START DATA

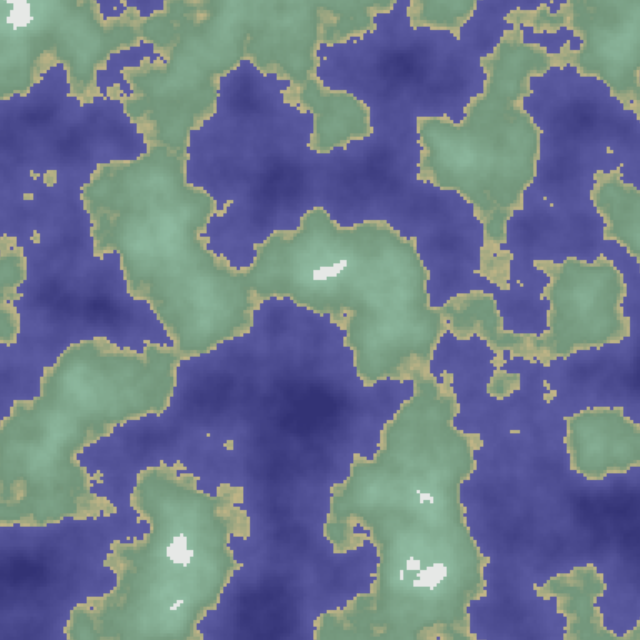
This texture map is drawn by a WebGL 2 fragment shader. Its source:

```glsl
#version 300 es
precision highp float;

uniform vec2 u_resolution;
out vec4 fragColor;

// Terrain shape
const float CELLS = 192.0;       // terrain cells across the canvas
const float CELL_SOFTNESS = 0.3; // blend width between cells, in cells
const float BASE_FREQUENCY = 5.0;
const int OCTAVES = 6;
const float GAIN = 0.5;
const vec2 SEED = vec2(17.3, 41.7);

// Height bands, measured from sea level
const float SEA_LEVEL = 0.01;
const float DEEP_SEA = 0.7;
const float BEACH_TOP = 0.12;
const float HILL_TOP = 0.6;
const float SNOW_LINE = 0.62;

// Colours
const vec3 SHALLOW = vec3(0.362, 0.362, 0.635);
const vec3 DEEP = vec3(0.20, 0.20, 0.46);
const vec3 SAND = vec3(0.76, 0.71, 0.53);
const vec3 GRASS = vec3(0.45, 0.585, 0.48);
const vec3 HILL = vec3(0.56, 0.73, 0.63);
const vec3 SNOW = vec3(0.90, 0.91, 0.90);

const float TAU = 6.28318;

float hash(vec2 p) {
    vec3 q = fract(p.xyx * 0.1031);
    q += dot(q, q.yzx + 33.33);
    return fract((q.x + q.y) * q.z);
}

vec2 gradient(vec2 corner) {
    float angle = TAU * hash(corner);
    return vec2(cos(angle), sin(angle));
}

float gradientNoise(vec2 p) {
    vec2 i = floor(p);
    vec2 f = p - i;
    vec2 fade = f * f * f * (f * (f * 6.0 - 15.0) + 10.0);
    vec2 e = vec2(1.0, 0.0);
    float bottom = mix(dot(gradient(i), f),
                       dot(gradient(i + e.xy), f - e.xy), fade.x);
    float top = mix(dot(gradient(i + e.yx), f - e.yx),
                    dot(gradient(i + e.xx), f - e.xx), fade.x);
    return mix(bottom, top, fade.y);
}

float terrainHeight(vec2 uv) {
    float height = 0.0;
    float amplitude = 1.0;
    float frequency = BASE_FREQUENCY;
    for (int k = 0; k < OCTAVES; k++) {
        height += amplitude * gradientNoise(uv * frequency + SEED * float(k + 1));
        amplitude *= GAIN;
        frequency *= 2.0;
    }
    return height - SEA_LEVEL;
}

vec3 terrainColor(float height) {
    if (height < 0.0) {
        return mix(SHALLOW, DEEP, min(-height / DEEP_SEA, 1.0));
    }
    if (height > SNOW_LINE) {
        return SNOW;
    }
    vec3 land = mix(SAND, GRASS, min(height / BEACH_TOP, 1.0));
    float climb = (height - BEACH_TOP) / (HILL_TOP - BEACH_TOP);
    return mix(land, HILL, clamp(climb, 0.0, 1.0));
}

vec3 cellColor(vec2 cell) {
    return terrainColor(terrainHeight((cell + 0.5) / CELLS));
}

void main() {
    vec2 uv = gl_FragCoord.xy / min(u_resolution.x, u_resolution.y);

    // Blend the four nearest cells across narrow, soft borders
    vec2 p = uv * CELLS - 0.5;
    vec2 cell = floor(p);
    vec2 blend = smoothstep(0.5 - CELL_SOFTNESS, 0.5 + CELL_SOFTNESS, p - cell);
    vec2 e = vec2(1.0, 0.0);
    vec3 bottom = mix(cellColor(cell), cellColor(cell + e.xy), blend.x);
    vec3 top = mix(cellColor(cell + e.yx), cellColor(cell + e.xx), blend.x);

    fragColor = vec4(mix(bottom, top, blend.y), 1.0);
}
```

END DATA

(TASK BRIEF):
Skip the pictures and reproduce all remaining entries exactly.

(RESULT FOR THIS EXERCISE):
This texture map is drawn by a WebGL 2 fragment shader. Its source:

```glsl
#version 300 es
precision highp float;

uniform vec2 u_resolution;
out vec4 fragColor;

// Terrain shape
const float CELLS = 192.0;       // terrain cells across the canvas
const float CELL_SOFTNESS = 0.3; // blend width between cells, in cells
const float BASE_FREQUENCY = 5.0;
const int OCTAVES = 6;
const float GAIN = 0.5;
const vec2 SEED = vec2(17.3, 41.7);

// Height bands, measured from sea level
const float SEA_LEVEL = 0.01;
const float DEEP_SEA = 0.7;
const float BEACH_TOP = 0.12;
const float HILL_TOP = 0.6;
const float SNOW_LINE = 0.62;

// Colours
const vec3 SHALLOW = vec3(0.362, 0.362, 0.635);
const vec3 DEEP = vec3(0.20, 0.20, 0.46);
const vec3 SAND = vec3(0.76, 0.71, 0.53);
const vec3 GRASS = vec3(0.45, 0.585, 0.48);
const vec3 HILL = vec3(0.56, 0.73, 0.63);
const vec3 SNOW = vec3(0.90, 0.91, 0.90);

const float TAU = 6.28318;

float hash(vec2 p) {
    vec3 q = fract(p.xyx * 0.1031);
    q += dot(q, q.yzx + 33.33);
    return fract((q.x + q.y) * q.z);
}

vec2 gradient(vec2 corner) {
    float angle = TAU * hash(corner);
    return vec2(cos(angle), sin(angle));
}

float gradientNoise(vec2 p) {
    vec2 i = floor(p);
    vec2 f = p - i;
    vec2 fade = f * f * f * (f * (f * 6.0 - 15.0) + 10.0);
    vec2 e = vec2(1.0, 0.0);
    float bottom = mix(dot(gradient(i), f),
                       dot(gradient(i + e.xy), f - e.xy), fade.x);
    float top = mix(dot(gradient(i + e.yx), f - e.yx),
                    dot(gradient(i + e.xx), f - e.xx), fade.x);
    return mix(bottom, top, fade.y);
}

float terrainHeight(vec2 uv) {
    float height = 0.0;
    float amplitude = 1.0;
    float frequency = BASE_FREQUENCY;
    for (int k = 0; k < OCTAVES; k++) {
        height += amplitude * gradientNoise(uv * frequency + SEED * float(k + 1));
        amplitude *= GAIN;
        frequency *= 2.0;
    }
    return height - SEA_LEVEL;
}

vec3 terrainColor(float height) {
    if (height < 0.0) {
        return mix(SHALLOW, DEEP, min(-height / DEEP_SEA, 1.0));
    }
    if (height > SNOW_LINE) {
        return SNOW;
    }
    vec3 land = mix(SAND, GRASS, min(height / BEACH_TOP, 1.0));
    float climb = (height - BEACH_TOP) / (HILL_TOP - BEACH_TOP);
    return mix(land, HILL, clamp(climb, 0.0, 1.0));
}

vec3 cellColor(vec2 cell) {
    return terrainColor(terrainHeight((cell + 0.5) / CELLS));
}

void main() {
    vec2 uv = gl_FragCoord.xy / min(u_resolution.x, u_resolution.y);

    // Blend the four nearest cells across narrow, soft borders
    vec2 p = uv * CELLS - 0.5;
    vec2 cell = floor(p);
    vec2 blend = smoothstep(0.5 - CELL_SOFTNESS, 0.5 + CELL_SOFTNESS, p - cell);
    vec2 e = vec2(1.0, 0.0);
    vec3 bottom = mix(cellColor(cell), cellColor(cell + e.xy), blend.x);
    vec3 top = mix(cellColor(cell + e.yx), cellColor(cell + e.xx), blend.x);

    fragColor = vec4(mix(bottom, top, blend.y), 1.0);
}
```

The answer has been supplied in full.